▶ **Exercise**:
For the copy, please give all of the data again exactly and leave the pictures out.

▶ **Saved data entries**:
§

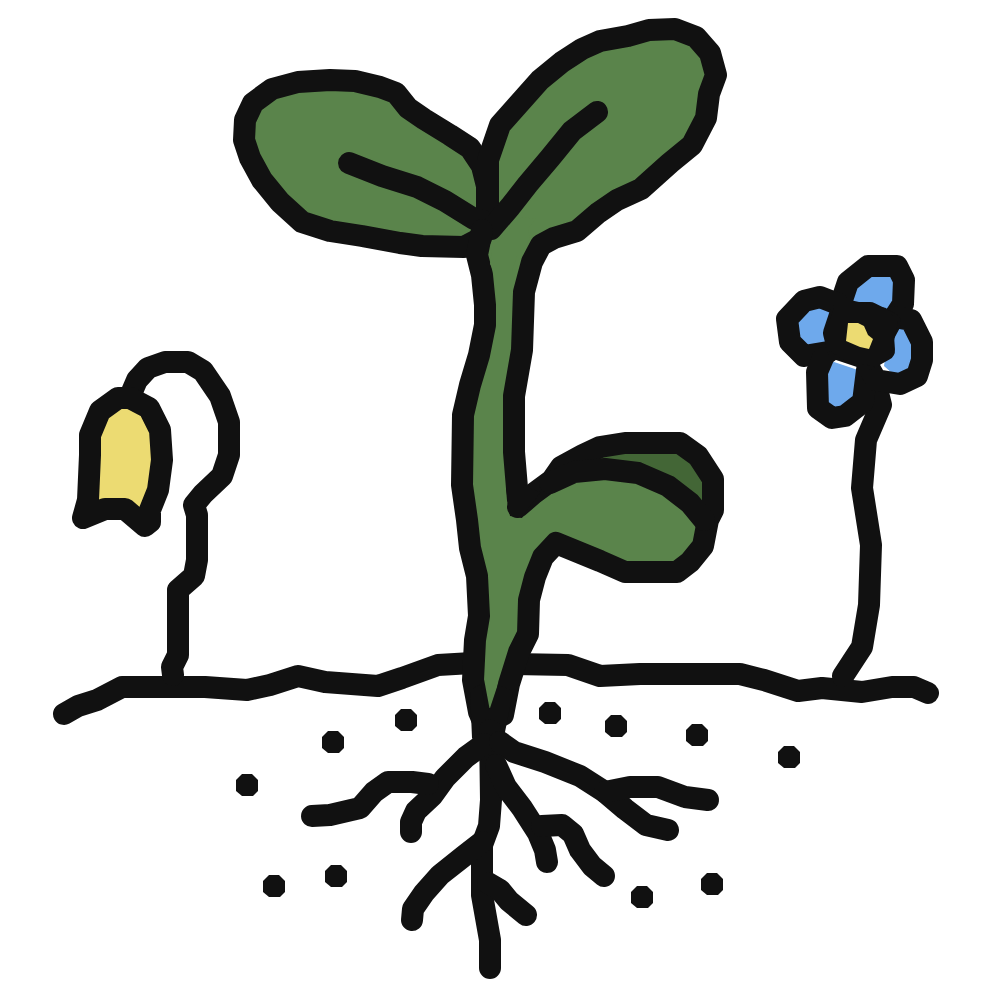
<!DOCTYPE html>
<html lang="en">
<head>
<meta charset="utf-8">
<title>Seedling with roots and two flowers</title>
<style>
:root {
  --paper: #ffffff;
  --ink: #111111;
  --leaf: #5a844b;
  --leaf-shade: #436636;
  --yellow: #ecdb72;
  --blue: #6ea9ec;
}
html, body { margin: 0; background: var(--paper); overflow: hidden; }
svg { display: block; width: 1000px; height: 1000px; }
.line { fill: none; stroke: var(--ink); stroke-width: 22; stroke-linecap: round; stroke-linejoin: round; }
.ink { fill: var(--ink); }
.leaf { fill: var(--leaf); }
.shade { fill: var(--leaf-shade); }
.yellow { fill: var(--yellow); }
.blue { fill: var(--blue); }
</style>
</head>
<body>
<svg viewBox="0 0 1000 1000" role="img" aria-label="A green seedling with roots between a drooping yellow flower and a blue flower">
  <defs>
    <path id="pebble" d="M-5-11H5L11-5V6L6 11H-5L-11 6V-5Z"/>
  </defs>

  <g id="ground" class="line">
    <path d="M64 714L78 706L97 700L122 687H160L205 687L247 690L270 685L298 676L325 682L378 686L402 678L438 665L472 663"/>
    <path d="M514 664L568 665L600 676L640 674H740L764 680L798 691L822 688L862 692L892 687L914 687L928 693"/>
  </g>

  <g id="yellow-flower">
    <path class="line" d="M173 675L172 667L178 655V590L194 576L197 560V515L194 505L203 494L222 476L229 455V422L220 396L203 371L188 362H165L148 368L137 380L131 394"/>
    <path class="yellow" d="M115 398H138L158 420L162 455L152 515L116 499L85 512L92 440L98 415Z"/>
    <path class="line" d="M83 518L88 500L90 455V435L100 411L118 398H130L149 408L160 430L162 460L158 490L150 510V522L145 526L125 509H105Z"/>
  </g>

  <g id="blue-flower">
    <path class="line" d="M843 676L862 647L869 605L871 545L862 488L866 440L881 405L878 393"/>
    <g class="blue">
      <path d="M848 304L858 275L890 265L905 275V305L888 325Z"/>
      <path d="M832 330L838 302L815 297L788 321L792 345L807 356L832 346Z"/>
      <path d="M828 360L817 368L819 402L832 418L858 400L864 372Z"/>
      <path d="M890 324L911 320L924 345L919 370L903 383L884 366Z"/>
    </g>
    <g class="line">
      <path d="M842 300L848 282L868 266H897L904 280L903 304L894 318"/>
      <path d="M838 304L820 297L804 301L787 319L790 342L804 356L828 352"/>
      <path d="M823 358L817 372L818 408L832 418L845 416L863 402L867 370"/>
      <path d="M894 317L911 320L922 342V360L917 376L900 384L876 380L868 366"/>
      <path class="yellow" d="M846 313L870 313L890 323L883 336L884 350L868 359L838 349L834 333L840 315Z"/>
    </g>
    <path class="ink" d="M834 308L850 300L886 308L898 322L892 350L878 367L846 361L828 350V325Z"/>
    <path class="yellow" d="M848 323H858L864 326L868 335L873 339L869 349L860 347L846 341Z"/>
  </g>

  <g id="seedling">
    <g id="leaf-fills">
      <path class="leaf" d="M486 200L478 165L450 137L405 110L375 88L330 81L295 83L255 100L244 130L250 160L275 200L305 224L360 236L420 243L470 247Z"/>
      <path class="leaf" d="M490 210V160L502 125L530 90L560 62L600 42L660 29L695 38L716 72L700 120L685 150L640 190L600 212L570 233L548 240L534 255L524 295L522 350L514 400V450L518 510L555 477L595 447L680 444L712 480V520L703 545L678 572H625L590 556L555 543L538 570L528 605L525 645L508 690L488 728L474 680L478 600L470 540L463 480V410L478 355L484 310L478 255Z"/>
      <path class="shade" d="M580 470L598 447L680 444L712 480V520L704 520L670 490L635 474L604 468Z"/>
    </g>

    <g id="leaf-outlines" class="line">
      <path d="M487 212V186L482 166L470 148L450 135L424 119L408 108L396 93L380 87L355 81L330 80L298 82L272 89L253 103L245 120L244 140L250 158L262 180L280 202L302 222L330 231L362 236L400 243L422 246L464 247L481 238"/>
      <path d="M488 215V160L500 125L516 107L540 80L562 62L582 49L600 41L628 36L649 30L675 29L696 37L710 53L716 75L709 94L706 118L692 145L670 163L641 189L617 200L598 213L577 231L554 238L541 245L532 262L524 292L522 350L514 396V452L518 500"/>
      <path d="M349 163L382 176L417 187L445 201L474 219L492 223"/>
      <path d="M597 112L572 131L550 158L528 184L510 207L491 229"/>
      <path d="M518 507L533 494L552 480L561 467L583 455L600 447L625 443L680 443L698 456L713 479V510L708 520L703 546L690 562L677 572H625L600 561L556 543L543 557L535 577L529 600L528 634L519 652L509 684L503 715"/>
      <path d="M550 483L574 472L605 469L638 473L668 486L690 503L704 520"/>
    </g>

    <path id="stem-left-edge" class="line" d="M482 230L477 255L482 275L485 305V325L479 355L470 385L463 415L462 485L467 520L470 548L477 576L479 616L475 640L473 680L479 712L490 738"/>
    <path id="stem-crown" class="leaf" d="M490 264L492 249L500 239L507 234L513 223L522 217L536 219L528 229L530 239L524 249L517 256L512 272L494 272Z"/>
    <path id="stem-notch" class="ink" d="M506 488H528L541 492L530 506L522 518L510 516Z"/>
    <path id="stem-base" class="ink" d="M470 690L481 684L485 707L490 708L498 684L513 692L505 732L510 750L486 758L472 738Z"/>
  </g>

  <g id="roots" class="line">
    <path d="M490 730L491 800L489 826L482 845V895L490 940V968"/>
    <path d="M484 744L466 757L445 778L432 796L416 811L411 822V832"/>
    <path d="M428 784L412 782H388L374 792L360 808L330 815L312 816"/>
    <path d="M500 742L514 752L545 762L580 776L605 792L625 809L646 825L668 830"/>
    <path d="M605 792L630 787H658L685 797L708 800"/>
    <path d="M496 765L506 787L522 808L538 833L545 850L547 862"/>
    <path d="M542 826L562 825L573 834L580 850L592 866L604 876"/>
    <path d="M482 842L464 856L440 875L424 893L413 909L412 920"/>
    <path d="M488 883L500 890L509 901L526 915"/>
  </g>

  <g id="soil" class="ink">
    <use href="#pebble" x="406" y="720"/>
    <use href="#pebble" x="333" y="742"/>
    <use href="#pebble" x="247" y="785"/>
    <use href="#pebble" x="274" y="886"/>
    <use href="#pebble" x="336" y="876"/>
    <use href="#pebble" x="550" y="713"/>
    <use href="#pebble" x="616" y="726"/>
    <use href="#pebble" x="697" y="735"/>
    <use href="#pebble" x="789" y="757"/>
    <use href="#pebble" x="642" y="897"/>
    <use href="#pebble" x="712" y="884"/>
  </g>
</svg>
</body>
</html>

§

▶ **The completed task**:
<!DOCTYPE html>
<html lang="en">
<head>
<meta charset="utf-8">
<title>Seedling with roots and two flowers</title>
<style>
:root {
  --paper: #ffffff;
  --ink: #111111;
  --leaf: #5a844b;
  --leaf-shade: #436636;
  --yellow: #ecdb72;
  --blue: #6ea9ec;
}
html, body { margin: 0; background: var(--paper); overflow: hidden; }
svg { display: block; width: 1000px; height: 1000px; }
.line { fill: none; stroke: var(--ink); stroke-width: 22; stroke-linecap: round; stroke-linejoin: round; }
.ink { fill: var(--ink); }
.leaf { fill: var(--leaf); }
.shade { fill: var(--leaf-shade); }
.yellow { fill: var(--yellow); }
.blue { fill: var(--blue); }
</style>
</head>
<body>
<svg viewBox="0 0 1000 1000" role="img" aria-label="A green seedling with roots between a drooping yellow flower and a blue flower">
  <defs>
    <path id="pebble" d="M-5-11H5L11-5V6L6 11H-5L-11 6V-5Z"/>
  </defs>

  <g id="ground" class="line">
    <path d="M64 714L78 706L97 700L122 687H160L205 687L247 690L270 685L298 676L325 682L378 686L402 678L438 665L472 663"/>
    <path d="M514 664L568 665L600 676L640 674H740L764 680L798 691L822 688L862 692L892 687L914 687L928 693"/>
  </g>

  <g id="yellow-flower">
    <path class="line" d="M173 675L172 667L178 655V590L194 576L197 560V515L194 505L203 494L222 476L229 455V422L220 396L203 371L188 362H165L148 368L137 380L131 394"/>
    <path class="yellow" d="M115 398H138L158 420L162 455L152 515L116 499L85 512L92 440L98 415Z"/>
    <path class="line" d="M83 518L88 500L90 455V435L100 411L118 398H130L149 408L160 430L162 460L158 490L150 510V522L145 526L125 509H105Z"/>
  </g>

  <g id="blue-flower">
    <path class="line" d="M843 676L862 647L869 605L871 545L862 488L866 440L881 405L878 393"/>
    <g class="blue">
      <path d="M848 304L858 275L890 265L905 275V305L888 325Z"/>
      <path d="M832 330L838 302L815 297L788 321L792 345L807 356L832 346Z"/>
      <path d="M828 360L817 368L819 402L832 418L858 400L864 372Z"/>
      <path d="M890 324L911 320L924 345L919 370L903 383L884 366Z"/>
    </g>
    <g class="line">
      <path d="M842 300L848 282L868 266H897L904 280L903 304L894 318"/>
      <path d="M838 304L820 297L804 301L787 319L790 342L804 356L828 352"/>
      <path d="M823 358L817 372L818 408L832 418L845 416L863 402L867 370"/>
      <path d="M894 317L911 320L922 342V360L917 376L900 384L876 380L868 366"/>
      <path class="yellow" d="M846 313L870 313L890 323L883 336L884 350L868 359L838 349L834 333L840 315Z"/>
    </g>
    <path class="ink" d="M834 308L850 300L886 308L898 322L892 350L878 367L846 361L828 350V325Z"/>
    <path class="yellow" d="M848 323H858L864 326L868 335L873 339L869 349L860 347L846 341Z"/>
  </g>

  <g id="seedling">
    <g id="leaf-fills">
      <path class="leaf" d="M486 200L478 165L450 137L405 110L375 88L330 81L295 83L255 100L244 130L250 160L275 200L305 224L360 236L420 243L470 247Z"/>
      <path class="leaf" d="M490 210V160L502 125L530 90L560 62L600 42L660 29L695 38L716 72L700 120L685 150L640 190L600 212L570 233L548 240L534 255L524 295L522 350L514 400V450L518 510L555 477L595 447L680 444L712 480V520L703 545L678 572H625L590 556L555 543L538 570L528 605L525 645L508 690L488 728L474 680L478 600L470 540L463 480V410L478 355L484 310L478 255Z"/>
      <path class="shade" d="M580 470L598 447L680 444L712 480V520L704 520L670 490L635 474L604 468Z"/>
    </g>

    <g id="leaf-outlines" class="line">
      <path d="M487 212V186L482 166L470 148L450 135L424 119L408 108L396 93L380 87L355 81L330 80L298 82L272 89L253 103L245 120L244 140L250 158L262 180L280 202L302 222L330 231L362 236L400 243L422 246L464 247L481 238"/>
      <path d="M488 215V160L500 125L516 107L540 80L562 62L582 49L600 41L628 36L649 30L675 29L696 37L710 53L716 75L709 94L706 118L692 145L670 163L641 189L617 200L598 213L577 231L554 238L541 245L532 262L524 292L522 350L514 396V452L518 500"/>
      <path d="M349 163L382 176L417 187L445 201L474 219L492 223"/>
      <path d="M597 112L572 131L550 158L528 184L510 207L491 229"/>
      <path d="M518 507L533 494L552 480L561 467L583 455L600 447L625 443L680 443L698 456L713 479V510L708 520L703 546L690 562L677 572H625L600 561L556 543L543 557L535 577L529 600L528 634L519 652L509 684L503 715"/>
      <path d="M550 483L574 472L605 469L638 473L668 486L690 503L704 520"/>
    </g>

    <path id="stem-left-edge" class="line" d="M482 230L477 255L482 275L485 305V325L479 355L470 385L463 415L462 485L467 520L470 548L477 576L479 616L475 640L473 680L479 712L490 738"/>
    <path id="stem-crown" class="leaf" d="M490 264L492 249L500 239L507 234L513 223L522 217L536 219L528 229L530 239L524 249L517 256L512 272L494 272Z"/>
    <path id="stem-notch" class="ink" d="M506 488H528L541 492L530 506L522 518L510 516Z"/>
    <path id="stem-base" class="ink" d="M470 690L481 684L485 707L490 708L498 684L513 692L505 732L510 750L486 758L472 738Z"/>
  </g>

  <g id="roots" class="line">
    <path d="M490 730L491 800L489 826L482 845V895L490 940V968"/>
    <path d="M484 744L466 757L445 778L432 796L416 811L411 822V832"/>
    <path d="M428 784L412 782H388L374 792L360 808L330 815L312 816"/>
    <path d="M500 742L514 752L545 762L580 776L605 792L625 809L646 825L668 830"/>
    <path d="M605 792L630 787H658L685 797L708 800"/>
    <path d="M496 765L506 787L522 808L538 833L545 850L547 862"/>
    <path d="M542 826L562 825L573 834L580 850L592 866L604 876"/>
    <path d="M482 842L464 856L440 875L424 893L413 909L412 920"/>
    <path d="M488 883L500 890L509 901L526 915"/>
  </g>

  <g id="soil" class="ink">
    <use href="#pebble" x="406" y="720"/>
    <use href="#pebble" x="333" y="742"/>
    <use href="#pebble" x="247" y="785"/>
    <use href="#pebble" x="274" y="886"/>
    <use href="#pebble" x="336" y="876"/>
    <use href="#pebble" x="550" y="713"/>
    <use href="#pebble" x="616" y="726"/>
    <use href="#pebble" x="697" y="735"/>
    <use href="#pebble" x="789" y="757"/>
    <use href="#pebble" x="642" y="897"/>
    <use href="#pebble" x="712" y="884"/>
  </g>
</svg>
</body>
</html>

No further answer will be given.